This article engages and seeks to develop Michel Foucault's account of the nexus between modern politics, security, and war. Focusing on his 1976 lecture series Society Must Be Defended, the article considers Foucault's tentative hypothesis about how the logic of war becomes inscribed into modern politics through the principle of security. Contra Foucault, it is suggested that this nexus can already be found in the proto-liberal political philosophy of Thomas Hobbes. In order to make this argument, the article focuses on the ontological dimension of Hobbes' thought. It suggests that the relationship between the state of war and political order in Hobbes is more complex and more ambiguous than Foucault thought. Rather than being transcended, the Hobbesian state of war is appropriated by the state, and converted into the fundamental antagonism between reason and passion.

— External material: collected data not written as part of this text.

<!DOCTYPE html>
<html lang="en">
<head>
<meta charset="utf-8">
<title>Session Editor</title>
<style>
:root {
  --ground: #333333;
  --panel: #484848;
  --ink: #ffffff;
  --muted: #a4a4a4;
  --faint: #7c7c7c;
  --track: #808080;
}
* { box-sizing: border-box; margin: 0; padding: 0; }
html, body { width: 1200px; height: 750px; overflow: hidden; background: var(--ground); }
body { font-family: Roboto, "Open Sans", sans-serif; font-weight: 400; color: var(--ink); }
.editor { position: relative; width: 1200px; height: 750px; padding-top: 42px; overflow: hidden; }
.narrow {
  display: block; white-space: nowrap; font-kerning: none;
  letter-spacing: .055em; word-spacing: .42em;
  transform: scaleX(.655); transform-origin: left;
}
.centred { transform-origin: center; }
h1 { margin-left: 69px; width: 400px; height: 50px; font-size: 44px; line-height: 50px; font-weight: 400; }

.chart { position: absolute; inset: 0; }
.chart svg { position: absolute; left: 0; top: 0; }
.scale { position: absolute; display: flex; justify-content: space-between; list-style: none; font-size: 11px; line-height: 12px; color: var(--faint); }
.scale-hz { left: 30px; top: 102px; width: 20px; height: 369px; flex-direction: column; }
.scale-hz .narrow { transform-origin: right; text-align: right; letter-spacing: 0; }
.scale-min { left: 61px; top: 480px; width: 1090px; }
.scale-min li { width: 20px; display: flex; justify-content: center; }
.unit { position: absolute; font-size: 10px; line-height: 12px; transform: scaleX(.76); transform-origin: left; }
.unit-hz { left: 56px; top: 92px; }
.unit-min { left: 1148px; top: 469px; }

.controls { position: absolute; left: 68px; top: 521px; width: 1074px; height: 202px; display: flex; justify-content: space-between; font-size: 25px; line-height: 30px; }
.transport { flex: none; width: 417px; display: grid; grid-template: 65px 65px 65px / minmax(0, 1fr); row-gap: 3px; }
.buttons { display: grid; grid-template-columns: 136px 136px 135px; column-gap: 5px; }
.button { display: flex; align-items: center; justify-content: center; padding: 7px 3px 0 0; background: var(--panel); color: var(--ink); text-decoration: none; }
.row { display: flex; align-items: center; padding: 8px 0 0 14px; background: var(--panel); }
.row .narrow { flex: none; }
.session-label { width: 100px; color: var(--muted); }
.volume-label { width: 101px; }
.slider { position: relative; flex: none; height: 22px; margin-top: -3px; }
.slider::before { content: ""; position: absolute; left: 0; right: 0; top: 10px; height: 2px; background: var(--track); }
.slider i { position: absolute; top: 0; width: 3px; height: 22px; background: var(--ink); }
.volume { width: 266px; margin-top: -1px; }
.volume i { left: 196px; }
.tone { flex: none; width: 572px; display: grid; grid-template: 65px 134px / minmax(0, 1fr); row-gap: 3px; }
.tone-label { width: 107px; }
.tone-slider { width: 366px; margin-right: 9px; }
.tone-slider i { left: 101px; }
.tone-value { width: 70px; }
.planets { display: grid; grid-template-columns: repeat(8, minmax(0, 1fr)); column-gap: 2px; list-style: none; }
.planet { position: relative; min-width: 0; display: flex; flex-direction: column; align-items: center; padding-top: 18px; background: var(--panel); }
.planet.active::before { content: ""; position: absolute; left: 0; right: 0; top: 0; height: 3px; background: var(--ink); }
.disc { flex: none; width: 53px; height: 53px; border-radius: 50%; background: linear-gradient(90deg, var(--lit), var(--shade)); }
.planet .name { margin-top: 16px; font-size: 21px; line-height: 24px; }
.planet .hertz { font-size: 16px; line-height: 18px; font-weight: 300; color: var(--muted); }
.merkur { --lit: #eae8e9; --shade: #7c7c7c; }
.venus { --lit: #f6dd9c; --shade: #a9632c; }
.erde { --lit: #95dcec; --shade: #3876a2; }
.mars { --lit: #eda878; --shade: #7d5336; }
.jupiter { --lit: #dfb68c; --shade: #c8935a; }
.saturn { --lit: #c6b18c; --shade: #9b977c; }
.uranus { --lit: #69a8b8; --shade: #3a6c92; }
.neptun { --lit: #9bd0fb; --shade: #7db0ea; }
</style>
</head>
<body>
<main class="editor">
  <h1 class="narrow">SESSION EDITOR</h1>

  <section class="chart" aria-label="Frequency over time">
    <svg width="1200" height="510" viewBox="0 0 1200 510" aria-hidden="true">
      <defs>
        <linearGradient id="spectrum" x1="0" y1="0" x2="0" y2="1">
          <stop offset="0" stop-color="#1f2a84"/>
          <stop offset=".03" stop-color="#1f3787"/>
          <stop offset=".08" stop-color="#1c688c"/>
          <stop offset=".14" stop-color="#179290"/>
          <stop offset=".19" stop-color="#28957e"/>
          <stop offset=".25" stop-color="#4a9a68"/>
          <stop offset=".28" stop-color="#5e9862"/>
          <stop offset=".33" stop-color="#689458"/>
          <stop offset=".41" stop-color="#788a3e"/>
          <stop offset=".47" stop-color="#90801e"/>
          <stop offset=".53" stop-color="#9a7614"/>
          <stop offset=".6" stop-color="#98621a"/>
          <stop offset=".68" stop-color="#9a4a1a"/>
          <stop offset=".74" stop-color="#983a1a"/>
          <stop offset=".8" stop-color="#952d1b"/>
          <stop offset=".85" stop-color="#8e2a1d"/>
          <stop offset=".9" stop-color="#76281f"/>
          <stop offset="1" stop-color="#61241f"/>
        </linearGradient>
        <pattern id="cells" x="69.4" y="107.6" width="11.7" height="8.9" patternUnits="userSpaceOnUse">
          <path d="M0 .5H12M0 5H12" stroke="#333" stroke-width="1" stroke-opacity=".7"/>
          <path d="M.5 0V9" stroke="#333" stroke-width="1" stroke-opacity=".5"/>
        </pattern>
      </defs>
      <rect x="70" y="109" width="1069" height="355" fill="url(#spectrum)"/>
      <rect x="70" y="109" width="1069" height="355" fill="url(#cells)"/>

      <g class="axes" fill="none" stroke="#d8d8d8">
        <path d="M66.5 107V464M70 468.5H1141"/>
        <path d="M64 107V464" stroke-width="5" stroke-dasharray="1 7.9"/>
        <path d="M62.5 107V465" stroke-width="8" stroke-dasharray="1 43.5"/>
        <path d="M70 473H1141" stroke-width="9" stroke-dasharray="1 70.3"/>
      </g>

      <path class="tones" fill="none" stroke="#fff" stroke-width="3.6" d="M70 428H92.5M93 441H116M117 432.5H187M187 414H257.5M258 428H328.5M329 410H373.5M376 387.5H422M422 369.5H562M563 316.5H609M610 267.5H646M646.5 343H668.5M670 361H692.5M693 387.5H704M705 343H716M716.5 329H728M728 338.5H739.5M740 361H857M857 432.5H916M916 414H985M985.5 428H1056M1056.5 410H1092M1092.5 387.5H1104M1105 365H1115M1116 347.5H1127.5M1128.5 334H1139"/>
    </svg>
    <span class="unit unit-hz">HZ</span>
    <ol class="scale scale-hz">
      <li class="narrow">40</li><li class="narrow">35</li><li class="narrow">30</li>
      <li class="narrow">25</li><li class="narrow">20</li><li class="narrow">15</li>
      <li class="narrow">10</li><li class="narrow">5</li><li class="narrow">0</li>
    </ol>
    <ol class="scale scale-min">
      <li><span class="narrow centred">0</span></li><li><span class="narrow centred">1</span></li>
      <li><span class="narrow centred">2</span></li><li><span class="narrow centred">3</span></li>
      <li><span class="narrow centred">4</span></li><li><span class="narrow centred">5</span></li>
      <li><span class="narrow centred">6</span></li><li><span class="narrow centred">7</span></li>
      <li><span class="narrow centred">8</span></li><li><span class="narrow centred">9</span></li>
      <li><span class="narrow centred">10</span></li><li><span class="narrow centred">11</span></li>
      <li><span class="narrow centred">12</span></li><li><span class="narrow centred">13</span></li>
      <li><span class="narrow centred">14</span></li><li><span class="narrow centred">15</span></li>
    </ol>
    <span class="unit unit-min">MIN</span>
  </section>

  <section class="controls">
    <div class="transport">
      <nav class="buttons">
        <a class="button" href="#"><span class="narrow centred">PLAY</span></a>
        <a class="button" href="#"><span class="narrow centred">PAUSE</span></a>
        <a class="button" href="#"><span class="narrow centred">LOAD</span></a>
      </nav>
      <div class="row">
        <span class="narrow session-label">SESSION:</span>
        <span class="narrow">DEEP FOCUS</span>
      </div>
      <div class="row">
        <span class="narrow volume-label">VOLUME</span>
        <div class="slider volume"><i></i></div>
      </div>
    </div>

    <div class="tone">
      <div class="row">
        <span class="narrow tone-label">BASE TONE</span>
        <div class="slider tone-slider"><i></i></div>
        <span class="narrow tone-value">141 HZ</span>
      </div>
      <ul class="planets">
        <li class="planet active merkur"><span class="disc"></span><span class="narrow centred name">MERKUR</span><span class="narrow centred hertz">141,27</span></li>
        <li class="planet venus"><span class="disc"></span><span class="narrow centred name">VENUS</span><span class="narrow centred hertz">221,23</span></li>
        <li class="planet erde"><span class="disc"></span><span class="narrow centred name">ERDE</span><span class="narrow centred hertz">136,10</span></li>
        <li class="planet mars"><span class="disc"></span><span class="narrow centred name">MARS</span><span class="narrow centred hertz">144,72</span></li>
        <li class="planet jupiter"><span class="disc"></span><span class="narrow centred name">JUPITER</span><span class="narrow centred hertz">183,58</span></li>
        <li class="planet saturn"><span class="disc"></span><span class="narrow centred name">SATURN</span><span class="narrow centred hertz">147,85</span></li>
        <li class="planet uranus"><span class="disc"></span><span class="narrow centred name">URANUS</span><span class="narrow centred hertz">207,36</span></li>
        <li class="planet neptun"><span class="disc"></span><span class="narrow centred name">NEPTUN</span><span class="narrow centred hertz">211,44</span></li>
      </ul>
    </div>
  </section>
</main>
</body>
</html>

The latter gives rise to a regime of security through which a relationship of war is inscribed into the Hobbesian commonwealth.

Leo Strauss pinpoints what is original and innovative in the political philosophy of Thomas Hobbes.

My Ph.D. thesis was on the political philosophy of Thomas Hobbes with a focus on language, epistemology, rhetoric, and the spectacular practice of sovereign power. The thesis was awarded the 2013 New School for Social Research Commencement Award "in recognition of Ph.D. research that is of the highest quality and the excellence of the dissertation". This is the highest honor the university bestows.

“The Political Philosophy of Thomas Hobbes,” Think Summer, 2004, pp

business ethics inspired by the moral and political philosophy of Thomas Hobbes S.A. Lloyd, ed., ‘Special Issue on Recent Work on the Moral and Political Philosophy of Thomas Hobbes’, Pacific Philosophical Quarterly, vol. 82, nos. 3&4 (2001).

(1957) The Political Philosophy of Thomas Hobbes

The American liberal tradition is rooted in the 17th and 18th century English political philosophy of Thomas Hobbes, John Locke, and Adam Smith. A collective reading of their works would yield the following two major principles defining free-market liberalism:

Three readings of the political philosophy of Thomas Hobbes